Its aim is to capture 1% of global CO2 emissions by 2025
The new start-up Climeworks enters the fight against climate change by building giant air purifiers housed inside shipping containers which suck CO2 directly from ambient air. Recently, the Swiss company installed three such containers on the roof of a waste incinerator in Hinwil, a small town just outside Zurich, launching the worldâ€™s first commercial CO2 capture plant. Each container contains six CO2 filters, and each filter is able to take 50 tons of CO2 out of the air every year. The system also includes a large hot water storage tank and another two containers housing control equipment. â€œOne CO2 collector has the same footprint as a tree,â€ says Climeworks co-founder Jan Wurzbacher. â€œAnd it takes 1,000 times more carbon out of the air, in comparison to a tree that takes 50 kg. Itâ€™s a factor of a thousand. So in order to achieve the same, you would need 1,000 times less area than you would require for plants growing.â€

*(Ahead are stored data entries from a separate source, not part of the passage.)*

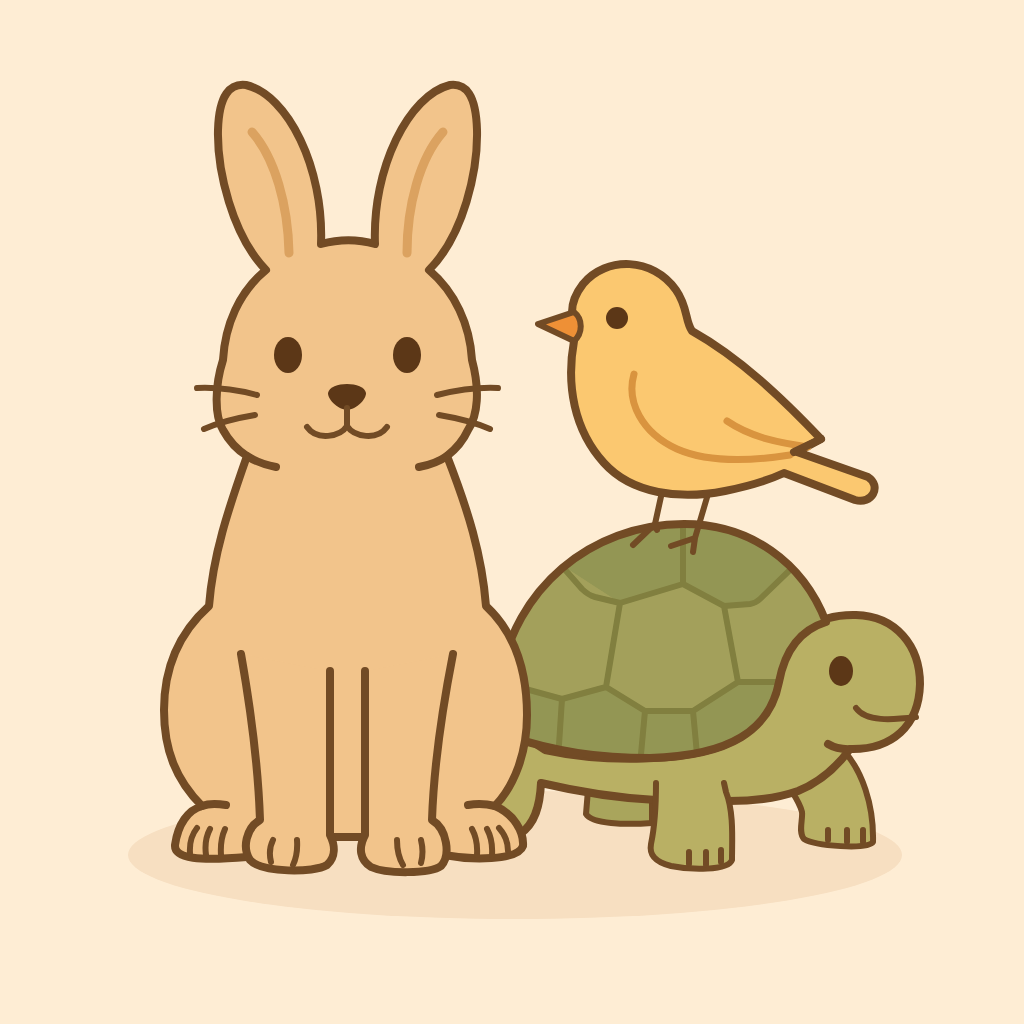
<!DOCTYPE html>
<html lang="en">
<head>
<meta charset="utf-8">
<title>Rabbit, bird and turtle</title>
<style>
:root {
  --cream: #feedd4;
  --ground: #f7dfc1;
  --outline: #724b25;
  --dark: #5c3717;
  --fur: #f2c48b;
  --fur-line: #dba260;
  --feather: #fbc870;
  --feather-line: #d9943f;
  --beak: #ee9036;
  --skin: #b9b064;
  --skin-far: #a9a55c;
  --shell: #a3a05b;
  --shell-rim: #939654;
  --shell-line: #817f3f;
}
html, body { margin: 0; width: 1024px; height: 1024px; overflow: hidden; background: var(--cream); }
svg { display: block; }
.ink { stroke: var(--outline); stroke-width: 8; stroke-linecap: round; stroke-linejoin: round; }
.line { fill: none; }
.thin { stroke-width: 6; }
.fur { fill: var(--fur); }
.skin { fill: var(--skin); }
.skin-far { fill: var(--skin-far); }
.feather { fill: var(--feather); }
.eye { fill: var(--dark); }
.ear-line { fill: none; stroke: var(--fur-line); stroke-width: 9; stroke-linecap: round; }
.wing { fill: none; stroke: var(--feather-line); stroke-width: 7; stroke-linecap: round; stroke-linejoin: round; }
.plates { fill: none; stroke: var(--shell-line); stroke-width: 6; stroke-linejoin: round; }
</style>
</head>
<body>
<svg width="1024" height="1024" viewBox="0 0 1024 1024" role="img" aria-label="A rabbit sitting beside a turtle with a small bird on its shell">
  <defs>
    <path id="shell-shape" d="M500 680C514 590 590 524 684 524C750 524 803 562 826 622C800 630 785 650 779 682C770 730 730 756 650 758C600 758 555 752 505 735Z"/>
    <clipPath id="shell-clip"><use href="#shell-shape"/></clipPath>
  </defs>

  <rect width="1024" height="1024" fill="var(--cream)"/>
  <ellipse cx="515" cy="855" rx="387" ry="64" fill="var(--ground)"/>

  <g id="turtle">
    <path class="ink thin skin-far" d="M588 790L586 814C592 824 625 825 652 823V790Z"/>
    <path class="ink thin skin" d="M843 750C862 770 874 805 873 842C868 850 815 846 804 839C798 832 803 820 802 812C800 804 796 798 791 790Z"/>
    <path class="ink thin line" d="M828 830V840M847 830V842M863 830V842"/>
    <path class="ink skin" d="M500 720L545 750C600 762 690 764 735 740C765 723 774 700 780 674C788 634 816 614 856 615C896 616 920 646 920 684C919 726 892 750 850 749C836 768 818 783 798 791C778 798 752 801 729 801L656 800C615 798 575 791 541 783C540 806 535 824 520 834L480 834Z"/>
    <use href="#shell-shape" fill="var(--shell)"/>
    <g clip-path="url(#shell-clip)">
      <path fill="var(--shell-rim)" d="M490 500H850V600L750 607L724 604L683 584L620 603L563 566L490 650ZM500 682L562 699L606 687L645 711H693L736 682H800V780H500Z"/>
      <path fill="var(--shell)" d="M563 566L620 603L606 687L562 699L500 682V640ZM750 606L792 568L850 620L790 682H738L724 604Z"/>
      <path class="plates" d="M560 564L582 589Q588 595 595 597L620 603L683 584L724 606L750 604Q756 603 760 599L792 568M683 584V520M620 603L606 687L645 711H693L738 682L724 606M738 682H785M606 687L562 699L500 682M562 699L558 760M645 711L640 765M693 711L698 765"/>
    </g>
    <use href="#shell-shape" class="ink line"/>
    <path class="skin" d="M658 790H724L729 820H655Z"/>
    <path class="ink thin skin" d="M724 783L726 792C734 812 732 840 732 860C728 871 690 870 671 866C655 862 649 855 651 844C655 825 656 805 656 783"/>
    <path class="ink thin line" d="M689 852V864M706 852V865M721 850V862"/>
    <path class="ink line" d="M828 744Q838 750 852 749"/>
    <path class="ink thin line" d="M856 708C866 722 892 720 916 717"/>
    <ellipse class="eye" cx="841" cy="671" rx="12" ry="15"/>
  </g>

  <g id="bird">
    <path class="ink thin line" d="M662 492L655 524L633 545M708 494L695 538L671 546M695 538L693 552M655 524L657 530"/>
    <path class="ink feather" d="M574 341C566 385 574 430 604 463C632 494 680 500 725 491C750 486 769 480 784 473L855 500C872 505 882 486 868 477L797 452L821 439C782 398 740 358 692 331C685 321 688 307 676 290C653 257 606 256 583 284C576 293 572 303 572 312"/>
    <path class="ink thin" fill="var(--beak)" d="M574 312L538 324L574 341C583 333 583 319 574 312Z"/>
    <path class="wing" d="M634 374C626 402 642 433 677 449C709 463 752 461 790 455M727 421C752 438 781 443 808 447"/>
    <path class="ink line" d="M821 439L794 452"/>
    <circle class="eye" cx="617" cy="318" r="11"/>
  </g>

  <g id="rabbit">
    <path class="fur" d="M330 640H365V838H330Z"/>
    <path class="ink fur" d="M266 270C232 235 217 170 218 130C219 95 230 83 246 85C288 95 324 168 321 244C339 239 358 239 375 244C372 168 409 95 450 85C466 83 476 95 477 130C478 170 464 235 429 270C455 292 470 325 472 360C480 390 478 415 468 430C463 441 456 449 447 456C468 510 482 555 486 606C514 632 527 670 527 715C527 752 515 785 495 806C514 814 524 832 523 846C518 861 470 860 444 855L360 837H333L247 857C200 861 174 859 175 845C178 824 188 810 202 806C176 780 164 750 164 710C164 665 180 632 209 606C213 555 228 510 247 456C236 449 229 441 223 430C214 415 215 385 223 360C225 325 239 292 266 270Z"/>
    <path class="ink line" d="M247 456C255 461 265 465 276 467M447 456C440 461 430 465 419 467"/>
    <path class="ink line" d="M226 805C214 803 207 804 202 806M468 805C480 803 487 804 495 806"/>
    <g id="front-legs">
      <path class="fur" d="M258 820L330 820V840L300 868ZM365 820H435L400 870Z"/>
      <path class="ink fur" d="M241 654C250 705 258 760 260 820C246 828 242 848 250 860C262 873 314 873 327 865C336 857 335 845 330 835V671"/>
      <path class="ink fur" d="M365 671V835C358 848 360 860 371 867C386 874 430 874 441 866C451 855 447 829 432 820C434 760 443 705 453 654"/>
    </g>
    <path class="ink thin line" d="M197 828Q189 838 190 853M210 829Q204 840 206 855M225 829Q220 840 221 855M273 840Q268 850 271 862M297 840Q298 855 293 865M397 840Q397 855 403 865M421 840Q424 852 421 863M472 829Q478 840 477 855M487 829Q493 840 492 855M499 828Q508 838 508 851"/>
    <path class="ear-line" d="M252 132C275 158 288 205 289 253M443 132C420 158 407 205 407 253"/>
    <ellipse class="eye" cx="288" cy="355" rx="14" ry="18"/>
    <ellipse class="eye" cx="407" cy="355" rx="14" ry="18"/>
    <path fill="var(--dark)" d="M328 393C330 381 364 381 366 393C366 401 354 410 347 410C340 410 328 401 328 393Z"/>
    <path class="ink thin line" d="M347 408V427M307 427C317 441 340 437 347 426C354 437 377 441 387 427"/>
    <path class="ink thin line" d="M197 388C218 387 238 390 257 395M204 429C220 422 237 418 255 415M498 388C477 387 457 390 437 395M490 429C474 422 457 418 439 415"/>
  </g>
</svg>
</body>
</html>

How it works
The direct air capture (DAC) plant works by adsorption-desorption, with fans blowing ambient air over the capture material for a time period of two to three hours until it reaches its capacity. The captured CO2 and water (which is a by-product of the process) are then released via heating. Through this process the CO2 is transformed to a pure form of carbon thatâ€™s then extracted and sold for commercial uses in different markets (fizzy drinks, renewable fuels, underground storage). The plant is now capable of capturing 900 tons of carbon dioxide a year (roughly equivalent to the emissions of 200 cars) and the carbon is currently sold to a nearby greenhouse, where it is used as fertilizer for fruits and vegetables.
The procedure is currently not economically viable, but the firm expressed confidence that they could bring down the cost from $600 per ton of the greenhouse gas to $200 in three to five years with a longer term target of $100. â€œWith this plant, we can show costs of roughly $600 per ton, which is, of course, if we compare it to a market price, very high. But, if we compare it to studies which have been done previously, projecting the costs of direct air capture, itâ€™s a sensationâ€, says Christoph Gebald, one of the companyâ€™s founders. This is indeed a significant improvement taking into consideration that previous research into the idea had assumed a cost of $1,000 per ton.
Their ambitious plan
â€˜The vision of our company is to capture 1% of global emissions by 2025, which is super ambitious, but which is something that is feasible,â€ Mr Gebald said. However he admits that this goal is currently not attainable and cannot be achieved by commercial means only. Political will is necessary, for example a price on carbon would play a positive role. The European Union and some other countries around the world have put a price on carbon for some major emitters, but environmentalists have complained it is too low and fails to reflect its true impact.
Â· 300 tons of CO2: Annual removal capacity of one shipping container-sized unit fitted with six Climeworks filters
Â· 225 million tons of CO2: Climeworks goal for CO2 capture in 2025, equal to nearly 1% of global emissions
Â· 100 units: Annual capacity of Climeworksâ€™ current production line
Â· 750,000 units: Number of units that would be needed to capture 225Mt CO2 in 2025
Â· 200 cars: Equivalent annual CO2 emissions that would be captured by a single Climeworks unit
Â· $700 per car: Annual cost to remove car CO2 emissions from the air, at current costs